Top of Dataset content
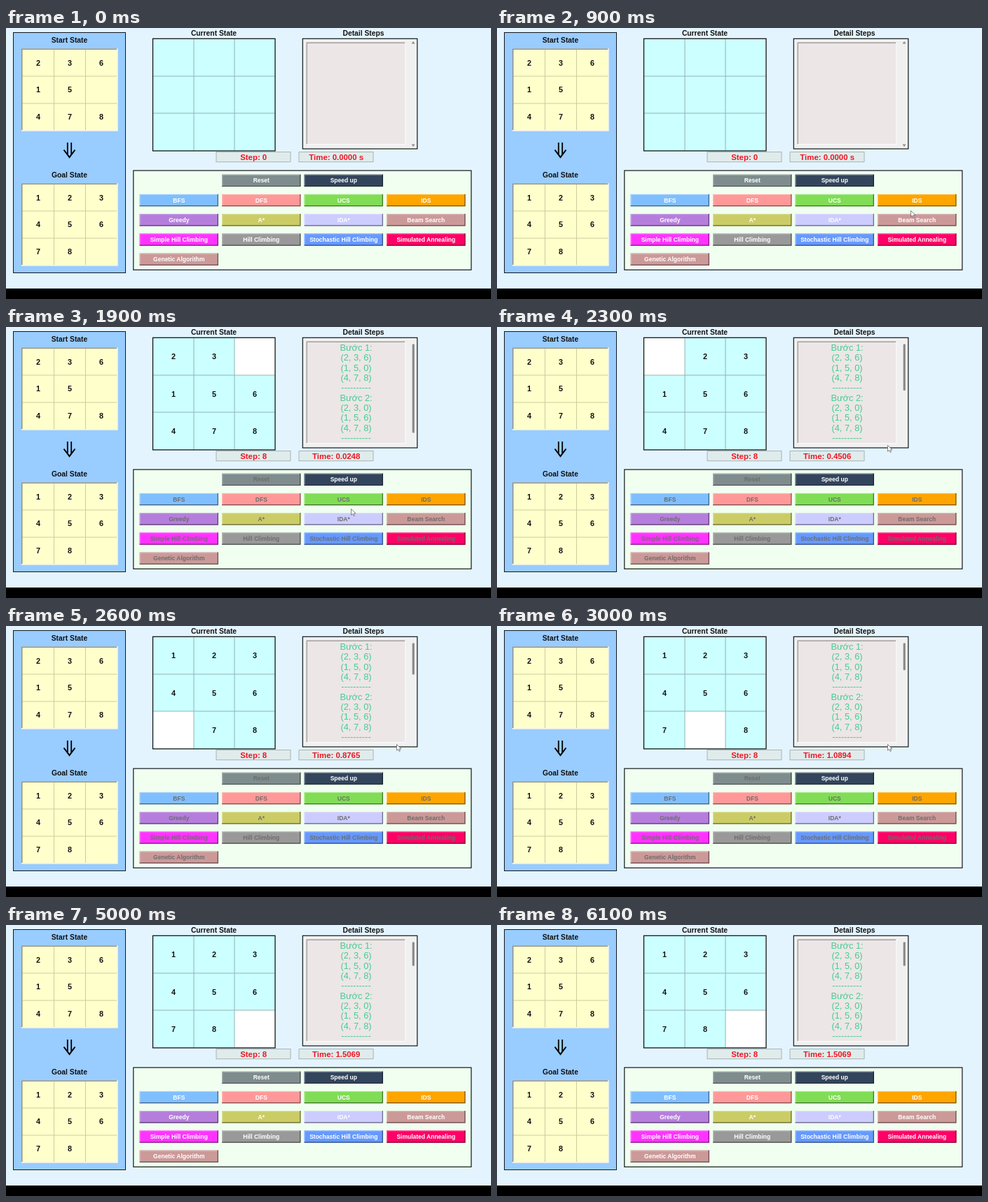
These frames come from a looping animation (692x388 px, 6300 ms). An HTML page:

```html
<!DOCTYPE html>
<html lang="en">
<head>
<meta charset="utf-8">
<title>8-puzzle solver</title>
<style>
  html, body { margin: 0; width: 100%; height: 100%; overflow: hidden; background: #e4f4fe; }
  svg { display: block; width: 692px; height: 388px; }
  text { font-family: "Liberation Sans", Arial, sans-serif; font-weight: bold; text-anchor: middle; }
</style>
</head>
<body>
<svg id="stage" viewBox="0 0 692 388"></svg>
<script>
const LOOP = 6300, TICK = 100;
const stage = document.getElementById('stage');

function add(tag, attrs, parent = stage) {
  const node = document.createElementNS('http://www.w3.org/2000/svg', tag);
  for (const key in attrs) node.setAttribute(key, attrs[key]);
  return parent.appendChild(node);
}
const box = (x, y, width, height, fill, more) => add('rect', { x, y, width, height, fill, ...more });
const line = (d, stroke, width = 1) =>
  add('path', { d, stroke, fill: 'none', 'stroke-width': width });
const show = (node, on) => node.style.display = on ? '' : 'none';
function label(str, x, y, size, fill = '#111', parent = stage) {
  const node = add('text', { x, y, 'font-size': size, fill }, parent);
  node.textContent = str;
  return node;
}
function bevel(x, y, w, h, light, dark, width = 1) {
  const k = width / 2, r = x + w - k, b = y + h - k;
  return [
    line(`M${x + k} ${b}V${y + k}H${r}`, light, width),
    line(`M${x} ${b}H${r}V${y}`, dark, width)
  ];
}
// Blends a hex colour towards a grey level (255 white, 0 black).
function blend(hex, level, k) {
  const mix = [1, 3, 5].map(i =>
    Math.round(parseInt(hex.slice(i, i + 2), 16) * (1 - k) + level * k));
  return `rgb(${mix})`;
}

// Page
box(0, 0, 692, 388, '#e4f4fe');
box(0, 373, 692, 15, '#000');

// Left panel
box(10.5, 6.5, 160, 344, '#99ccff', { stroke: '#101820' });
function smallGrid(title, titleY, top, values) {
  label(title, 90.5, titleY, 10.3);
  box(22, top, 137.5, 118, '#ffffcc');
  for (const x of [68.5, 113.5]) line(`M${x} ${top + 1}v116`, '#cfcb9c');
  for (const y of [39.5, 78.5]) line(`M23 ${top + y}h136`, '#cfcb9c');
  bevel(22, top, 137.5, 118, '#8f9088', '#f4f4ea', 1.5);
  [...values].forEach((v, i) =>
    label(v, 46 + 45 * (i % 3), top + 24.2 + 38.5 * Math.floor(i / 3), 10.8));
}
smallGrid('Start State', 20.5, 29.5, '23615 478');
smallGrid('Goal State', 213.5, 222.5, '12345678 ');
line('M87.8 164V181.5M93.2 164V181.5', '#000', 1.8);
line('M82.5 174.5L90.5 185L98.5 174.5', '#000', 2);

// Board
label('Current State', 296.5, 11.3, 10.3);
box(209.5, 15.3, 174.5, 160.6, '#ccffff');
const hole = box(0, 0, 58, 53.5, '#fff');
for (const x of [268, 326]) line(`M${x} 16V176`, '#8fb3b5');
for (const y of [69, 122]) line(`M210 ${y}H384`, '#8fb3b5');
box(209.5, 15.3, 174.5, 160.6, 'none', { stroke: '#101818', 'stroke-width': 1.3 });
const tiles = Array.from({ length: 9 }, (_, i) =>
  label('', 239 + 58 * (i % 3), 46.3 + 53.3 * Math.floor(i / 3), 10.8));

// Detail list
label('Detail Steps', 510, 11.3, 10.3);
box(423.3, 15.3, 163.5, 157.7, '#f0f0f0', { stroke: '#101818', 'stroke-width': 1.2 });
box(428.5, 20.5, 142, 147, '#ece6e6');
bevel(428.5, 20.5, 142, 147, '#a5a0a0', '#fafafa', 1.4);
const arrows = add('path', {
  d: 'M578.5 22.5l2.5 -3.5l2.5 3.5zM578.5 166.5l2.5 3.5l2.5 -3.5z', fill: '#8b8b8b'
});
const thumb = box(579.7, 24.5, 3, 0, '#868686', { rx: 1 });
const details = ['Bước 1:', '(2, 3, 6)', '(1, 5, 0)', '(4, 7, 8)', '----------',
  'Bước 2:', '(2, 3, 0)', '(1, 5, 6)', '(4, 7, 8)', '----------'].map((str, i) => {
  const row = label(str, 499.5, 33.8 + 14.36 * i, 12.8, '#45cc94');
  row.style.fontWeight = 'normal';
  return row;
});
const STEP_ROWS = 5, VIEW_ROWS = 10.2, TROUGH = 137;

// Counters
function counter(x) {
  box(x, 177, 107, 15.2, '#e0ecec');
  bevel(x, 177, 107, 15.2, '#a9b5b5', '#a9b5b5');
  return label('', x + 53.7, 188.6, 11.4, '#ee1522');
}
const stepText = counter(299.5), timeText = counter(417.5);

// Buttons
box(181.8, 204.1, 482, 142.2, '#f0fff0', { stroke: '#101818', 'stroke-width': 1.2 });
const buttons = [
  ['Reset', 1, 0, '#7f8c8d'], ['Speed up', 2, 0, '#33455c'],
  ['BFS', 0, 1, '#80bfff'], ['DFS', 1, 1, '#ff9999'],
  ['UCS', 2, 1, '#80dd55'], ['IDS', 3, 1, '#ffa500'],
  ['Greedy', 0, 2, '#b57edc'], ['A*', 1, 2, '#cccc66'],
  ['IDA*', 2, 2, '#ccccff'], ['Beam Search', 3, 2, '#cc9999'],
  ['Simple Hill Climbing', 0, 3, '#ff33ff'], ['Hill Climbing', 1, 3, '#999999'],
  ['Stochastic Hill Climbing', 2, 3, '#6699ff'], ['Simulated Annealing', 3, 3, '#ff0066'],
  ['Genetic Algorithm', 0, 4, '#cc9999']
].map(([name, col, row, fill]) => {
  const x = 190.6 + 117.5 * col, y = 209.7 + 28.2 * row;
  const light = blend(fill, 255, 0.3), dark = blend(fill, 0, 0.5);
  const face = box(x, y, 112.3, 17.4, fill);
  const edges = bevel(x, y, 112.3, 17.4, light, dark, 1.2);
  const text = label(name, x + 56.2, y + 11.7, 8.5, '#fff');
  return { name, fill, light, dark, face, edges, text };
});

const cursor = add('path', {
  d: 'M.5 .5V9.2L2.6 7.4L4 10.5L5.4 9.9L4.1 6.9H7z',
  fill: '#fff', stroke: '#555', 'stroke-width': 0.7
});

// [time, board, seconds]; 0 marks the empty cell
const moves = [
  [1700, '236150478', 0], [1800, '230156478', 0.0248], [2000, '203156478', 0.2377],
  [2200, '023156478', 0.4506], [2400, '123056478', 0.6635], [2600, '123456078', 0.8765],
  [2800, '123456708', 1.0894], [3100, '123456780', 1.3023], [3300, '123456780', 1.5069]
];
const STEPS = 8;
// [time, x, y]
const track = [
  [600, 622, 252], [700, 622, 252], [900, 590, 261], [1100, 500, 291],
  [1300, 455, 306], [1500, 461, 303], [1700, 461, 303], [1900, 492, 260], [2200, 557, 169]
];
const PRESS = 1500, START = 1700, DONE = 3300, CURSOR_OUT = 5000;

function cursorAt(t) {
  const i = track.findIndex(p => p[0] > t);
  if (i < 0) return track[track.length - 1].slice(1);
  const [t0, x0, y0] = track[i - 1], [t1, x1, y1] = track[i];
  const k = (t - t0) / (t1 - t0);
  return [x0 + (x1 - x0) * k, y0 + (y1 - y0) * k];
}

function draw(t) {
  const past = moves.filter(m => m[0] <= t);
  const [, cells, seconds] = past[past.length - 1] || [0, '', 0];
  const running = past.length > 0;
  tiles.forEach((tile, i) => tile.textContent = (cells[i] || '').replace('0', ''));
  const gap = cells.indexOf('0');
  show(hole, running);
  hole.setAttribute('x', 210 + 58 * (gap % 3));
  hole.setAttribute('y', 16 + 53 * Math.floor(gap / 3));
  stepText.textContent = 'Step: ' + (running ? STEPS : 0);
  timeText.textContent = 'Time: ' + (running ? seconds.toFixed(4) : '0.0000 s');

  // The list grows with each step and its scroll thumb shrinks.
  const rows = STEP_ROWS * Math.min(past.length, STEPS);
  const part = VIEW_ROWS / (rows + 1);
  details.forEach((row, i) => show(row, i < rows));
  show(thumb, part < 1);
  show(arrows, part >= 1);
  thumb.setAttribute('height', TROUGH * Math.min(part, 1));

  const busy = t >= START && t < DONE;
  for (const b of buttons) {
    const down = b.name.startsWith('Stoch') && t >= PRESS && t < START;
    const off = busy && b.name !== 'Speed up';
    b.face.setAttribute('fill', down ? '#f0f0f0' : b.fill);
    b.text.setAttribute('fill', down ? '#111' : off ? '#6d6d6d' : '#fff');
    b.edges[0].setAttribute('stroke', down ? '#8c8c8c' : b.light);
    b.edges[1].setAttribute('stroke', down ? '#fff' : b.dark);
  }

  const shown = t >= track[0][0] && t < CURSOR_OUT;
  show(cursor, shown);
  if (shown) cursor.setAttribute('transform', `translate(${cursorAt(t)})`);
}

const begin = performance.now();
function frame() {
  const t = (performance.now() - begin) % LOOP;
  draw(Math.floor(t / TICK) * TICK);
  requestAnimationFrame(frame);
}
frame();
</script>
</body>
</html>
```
Bottom of Dataset content
- **Exercise directions**:
Only lines that hold the string "Math" belong in the answer, so copy every one of them from the records.

- **Answer to this exercise**:
    Math.round(parseInt(hex.slice(i, i + 2), 16) * (1 - k) + level * k));
    label(v, 46 + 45 * (i % 3), top + 24.2 + 38.5 * Math.floor(i / 3), 10.8));
  label('', 239 + 58 * (i % 3), 46.3 + 53.3 * Math.floor(i / 3), 10.8));
  hole.setAttribute('y', 16 + 53 * Math.floor(gap / 3));
  const rows = STEP_ROWS * Math.min(past.length, STEPS);
  thumb.setAttribute('height', TROUGH * Math.min(part, 1));
  draw(Math.floor(t / TICK) * TICK);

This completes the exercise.